The English Commercial Court is about to re-engage with one of the many spin-off pieces of litigation arising from the collapse of the Madoff Ponzi scheme. The case in question is Madoff Securities International Limited (“MSIL”) v Raven and Others. It has already thrown up some interesting questions as is apparent from a judgment in 2011 following an earlier round in the same litigation presided over by Mr Justice Flaux. One issue of particular interest on the question of directors’ duties is the extent to which directors can rely upon the fact that a company has authorised, or to use the legal jargon; ratified, decisions taken at board level.
MSIL was a UK company 99% owned by Bernie Madoff with the remaining 1% shareholding being held by his brother, Peter. The supposed purpose of MSIL was to hold a seat on the London International Financial Futures Exchange (“LIFFE”). MSIL was in fact used to facilitate and conceal Mr Madoff’s fraud.
Proceedings were launched by MSIL’s liquidator against its directors who were Peter Madoff and his two sons. It was claimed against them that they should have realised that payments made by the company were in furtherance of a fraud and that they therefore were in breach of their fiduciary duties owed to the company. One of the questions which arose as a preliminary issue was whether this claim for breach of fiduciary duty was even arguable in circumstances where MSIL itself had authorised and approved (i.e. ratified) the conduct. The evidence was that Bernie Madoff as the majority owner of MSIL did not simply approve and authorise the relevant conduct but required MSIL to make the various payments.
The general rule is that ratification of a board’s decision is a complete defence to a claim by the company against its directors. Was there a broad enough exception to this rule under English law in circumstances where the company in question was being used as a vehicle for fraud or wrongdoing? The court decided that it was indeed arguable that the directors had breached their duties despite ratification by the company of the relevant payments.
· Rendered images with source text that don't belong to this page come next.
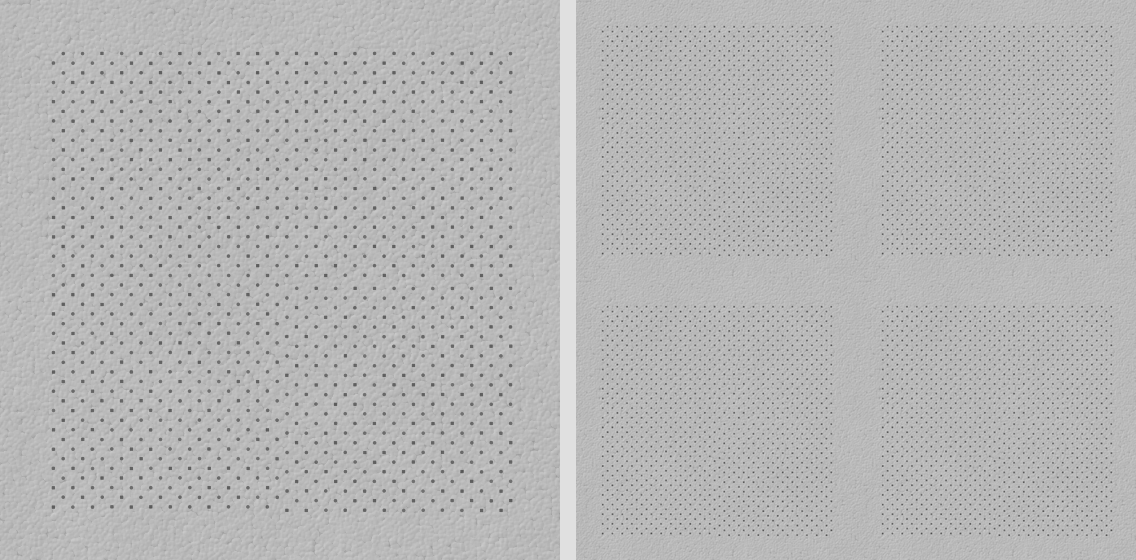
Left: one tile. Right: repeated 2 by 2.
Write a Shadertoy shader that draws this pattern.

```glsl
float hash(vec2 p, float seed) {
    vec3 q = fract(vec3(p.xyx) * vec3(0.1031, 0.1030, 0.0973) + seed * 0.137);
    q += dot(q, q.yzx + 33.33);
    return fract((q.x + q.y) * q.z);
}

// Value noise that wraps after a whole number of cells
float wrapNoise(vec2 uv, float cells, float seed) {
    vec2 p = uv * cells;
    vec2 i = floor(p);
    vec2 f = fract(p);
    f = f * f * (3.0 - 2.0 * f);
    vec2 a = mod(i, cells);
    vec2 b = mod(i + 1.0, cells);
    float low = mix(hash(a, seed), hash(vec2(b.x, a.y), seed), f.x);
    float high = mix(hash(vec2(a.x, b.y), seed), hash(b, seed), f.x);
    return mix(low, high, f.y);
}

// Squared distance to the nearest scattered grain, wrapping
float grainDistance(vec2 uv, float cells, float seed) {
    vec2 p = uv * cells;
    vec2 i = floor(p);
    float nearest = 4.0;
    for (int y = -1; y <= 1; y++) {
        for (int x = -1; x <= 1; x++) {
            vec2 cell = i + vec2(x, y);
            vec2 id = mod(cell, cells);
            vec2 away = cell + vec2(hash(id, seed), hash(id, seed + 1.0)) - p;
            nearest = min(nearest, dot(away, away));
        }
    }
    return nearest;
}

float plasterHeight(vec2 uv) {
    float grains = -0.075 * grainDistance(uv, 128.0, 3.0);
    float fine = 0.055 * wrapNoise(uv, 210.0, 7.0);
    float lumps = 0.06 * wrapNoise(uv, 90.0, 11.0);
    return grains + fine + lumps;
}

// Relief lit from the upper left, with dark crevices and faint mottling
float plasterTone(vec2 uv, float base) {
    vec2 toLight = vec2(-0.001, 0.001);
    float relief = plasterHeight(uv - toLight) - plasterHeight(uv + toLight);
    float crevice = smoothstep(0.45, 0.9, grainDistance(uv, 128.0, 3.0));
    float mottling = wrapNoise(uv, 7.0, 17.0) + wrapNoise(uv, 23.0, 19.0) - 1.0;
    return base + relief - 0.07 * crevice + 0.01 * mottling;
}

// Square whose corners are rounded by roundness, up to a full disc
float roundedSquare(vec2 p, float halfSize, float roundness) {
    float corner = halfSize * roundness;
    vec2 q = abs(p) - halfSize + corner;
    return length(max(q, 0.0)) + min(max(q.x, q.y), 0.0) - corner;
}

// Staggered holes; x is coverage, y is a random value per hole
vec2 perforation(vec2 p, vec2 start, vec2 pitch, float count, float radius, float blur) {
    vec2 id = round((p - start) / pitch);
    vec2 inside = step(vec2(0.0), id) * step(id, vec2(count - 1.0));
    float present = inside.x * inside.y * mod(id.x + id.y, 2.0);
    float variation = hash(id, 23.0);
    vec2 wobble = (vec2(hash(id, 29.0), hash(id, 31.0)) - 0.5) * 0.0006;
    vec2 local = p - start - id * pitch - wobble;
    float roundness = mix(0.45, 1.0, smoothstep(0.2, 0.6, variation));
    float size = radius * mix(0.9, 1.0, roundness);
    float d = roundedSquare(local, size, roundness);
    return vec2(present * (1.0 - smoothstep(-blur, blur, d)), variation);
}

void mainImage(out vec4 fragColor, in vec2 fragCoord) {
    vec2 uv = fragCoord / iResolution.xy;
    float blur = 0.6 / iResolution.y;

    // Rows run downward; the lower right block sits slightly lower
    vec2 p = vec2(uv.x, 1.0 - uv.y);
    float lowerRight = step(0.5035, p.x) * step(0.503, p.y);
    p.y -= 0.006 * lowerRight;

    float tone = plasterTone(uv, 0.727);
    vec2 hole = perforation(p, vec2(0.0955), vec2(0.01737, 0.01723), 48.0, 0.00315, blur);
    float holeTone = mix(0.37, 0.44, hole.y) + 0.4 * (tone - 0.72);

    fragColor = vec4(vec3(mix(tone, holeTone, hole.x)), 1.0);
}
```
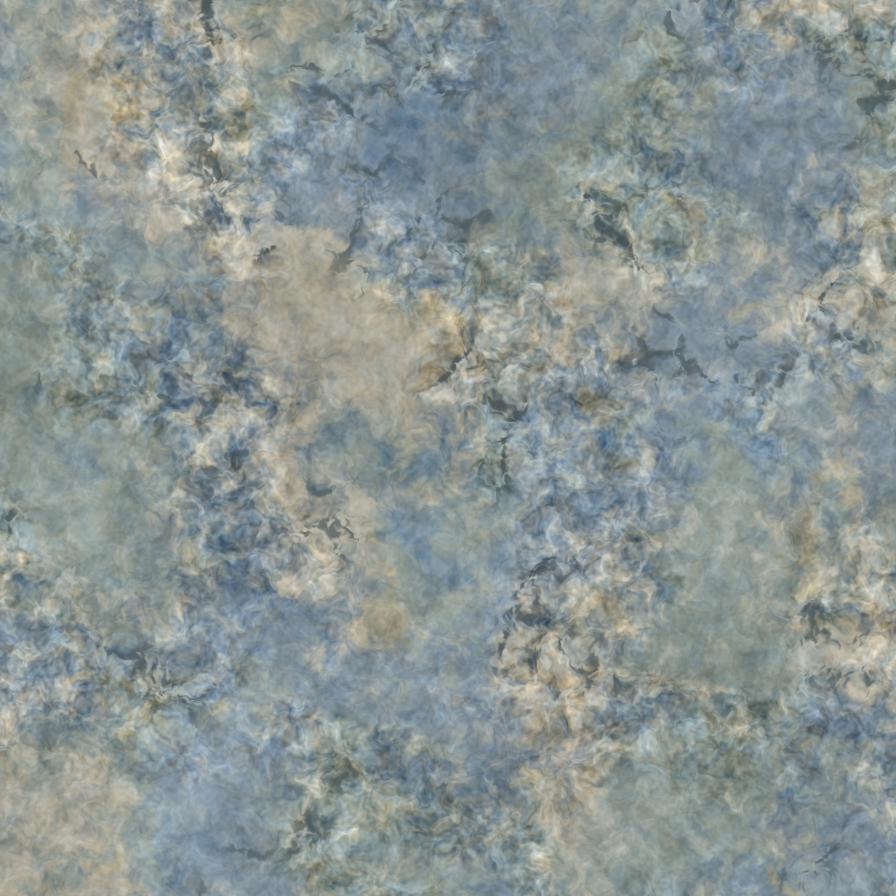
Write a WebGL 2 fragment shader that draws this texture.

```glsl
#version 300 es
precision highp float;
// Weathered plaster: clouded blue-grey, sage and beige washes, crumbled by
// fine mottling and crossed by a few dark broken cracks. All layers are
// fractal gradient noise read through a shared domain warp.

uniform vec2 u_resolution;
out vec4 fragColor;

const vec3 SLATE = vec3(0.495, 0.555, 0.595);
const vec3 SAGE  = vec3(0.545, 0.592, 0.570);
const vec3 BEIGE = vec3(0.655, 0.645, 0.590);
const vec3 OCHRE = vec3(0.670, 0.620, 0.480);
const vec3 BLUE  = vec3(0.390, 0.500, 0.590);
const vec3 SOOT  = vec3(0.260, 0.310, 0.325);

float hash(vec2 cell) {
    vec3 q = fract(cell.xyx * 0.1031);
    q += dot(q, q.yzx + 33.33);
    return fract((q.x + q.y) * q.z);
}

vec2 gradient(vec2 cell) {
    float angle = 6.2832 * hash(cell);
    return vec2(cos(angle), sin(angle));
}

float gradientNoise(vec2 p) {
    vec2 cell = floor(p);
    vec2 f = p - cell;
    vec2 fade = f * f * f * (f * (f * 6.0 - 15.0) + 10.0);
    vec2 right = vec2(1.0, 0.0);
    vec2 up = vec2(0.0, 1.0);
    float bottom = mix(dot(gradient(cell), f),
                       dot(gradient(cell + right), f - right), fade.x);
    float top = mix(dot(gradient(cell + up), f - up),
                    dot(gradient(cell + 1.0), f - 1.0), fade.x);
    return mix(bottom, top, fade.y);
}

// Sum of rotated octaves, each about twice as fine as the last.
float fbm(vec2 p, int octaves, float gain) {
    mat2 turn = 2.03 * mat2(0.8, 0.6, -0.6, 0.8);
    float sum = 0.0;
    float weight = 1.0;
    for (int i = 0; i < octaves; i++) {
        sum += weight * gradientNoise(p);
        p = turn * p + 19.7;
        weight *= gain;
    }
    return sum;
}

vec2 warp(vec2 p, float scale, float amount) {
    vec2 q = p * scale;
    return p + amount * vec2(fbm(q + 31.4, 4, 0.55), fbm(q + 67.9, 4, 0.55));
}

// Broad washes of colour with ragged borders.
vec3 washes(vec2 p, float mottle) {
    float green = fbm(p * 4.0 + 43.3, 5, 0.6) + 0.2 * mottle;
    float warmth = fbm(p * 3.2 + 17.6, 5, 0.6) + 0.25 * mottle;
    float pool = fbm(p * 7.0 + 88.1, 4, 0.6);
    float stain = fbm(p * 9.0 + 121.5, 4, 0.6);
    vec3 colour = mix(SLATE, SAGE, smoothstep(-0.3, 0.3, green));
    colour = mix(colour, BEIGE, smoothstep(-0.02, 0.55, warmth));
    colour = mix(colour, BLUE, 0.55 * smoothstep(0.3, 0.75, pool - 0.4 * warmth));
    return mix(colour, OCHRE, 0.5 * smoothstep(0.35, 0.8, stain + 0.3 * warmth));
}

// Thin lines along noise zero crossings, kept only in scattered patches.
float cracks(vec2 p, float scale, float width, float mottle) {
    float ridge = abs(gradientNoise(p * scale + 55.2));
    float line = 1.0 - smoothstep(0.2 * width, width, ridge);
    float patches = smoothstep(0.16, 0.38, gradientNoise(p * 6.0 + scale * 9.0));
    float broken = smoothstep(0.25, -0.2, mottle);
    return line * patches * broken;
}

void main() {
    vec2 uv = gl_FragCoord.xy / u_resolution.y;
    vec2 p = warp(uv, 5.0, 0.07);
    vec2 fine = warp(uv, 22.0, 0.014);

    // Relief from large clouds down to grain
    float cloud = fbm(p * 3.5 + 5.7, 4, 0.6);
    float mottle = fbm(fine * 24.0 + 9.1, 4, 0.78);
    float grain = fbm(uv * 85.0 + 3.3, 2, 0.8);
    float rough = mix(0.55, 1.3, smoothstep(-0.25, 0.3, fbm(p * 5.0 + 72.4, 3, 0.5)));

    vec3 colour = washes(p, mottle);
    colour += 0.09 * cloud + rough * (0.15 * mottle + 0.08 * grain);

    // Small warm and cool flecks
    float fleck = fbm(fine * 38.0 + 140.2, 3, 0.75);
    colour += rough * fleck * vec3(0.05, 0.005, -0.05);

    // Dark cracks with crumbs of soot beside them
    float crack = max(cracks(p, 8.0, 0.07, mottle), 0.8 * cracks(fine, 17.0, 0.11, mottle));
    float sootPatch = smoothstep(0.2, 0.45, gradientNoise(p * 6.0 + 72.0));
    float crumbs = sootPatch * smoothstep(0.15, 0.6, -mottle);
    colour = mix(colour, SOOT, clamp(0.7 * crack + 0.5 * crumbs, 0.0, 0.8));

    fragColor = vec4(clamp(colour, 0.0, 1.0), 1.0);
}
```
The hearing which is due to commence at the end of this month will represent an opportunity to re visit and decide this important question (among several others). If the decision of Mr Justice Flaux is confirmed after full argument, it will be one more reason for directors to be cautious in the execution of their duties rather than just relying on the fact that the majority shareholder has authorised or ratified the relevant conduct.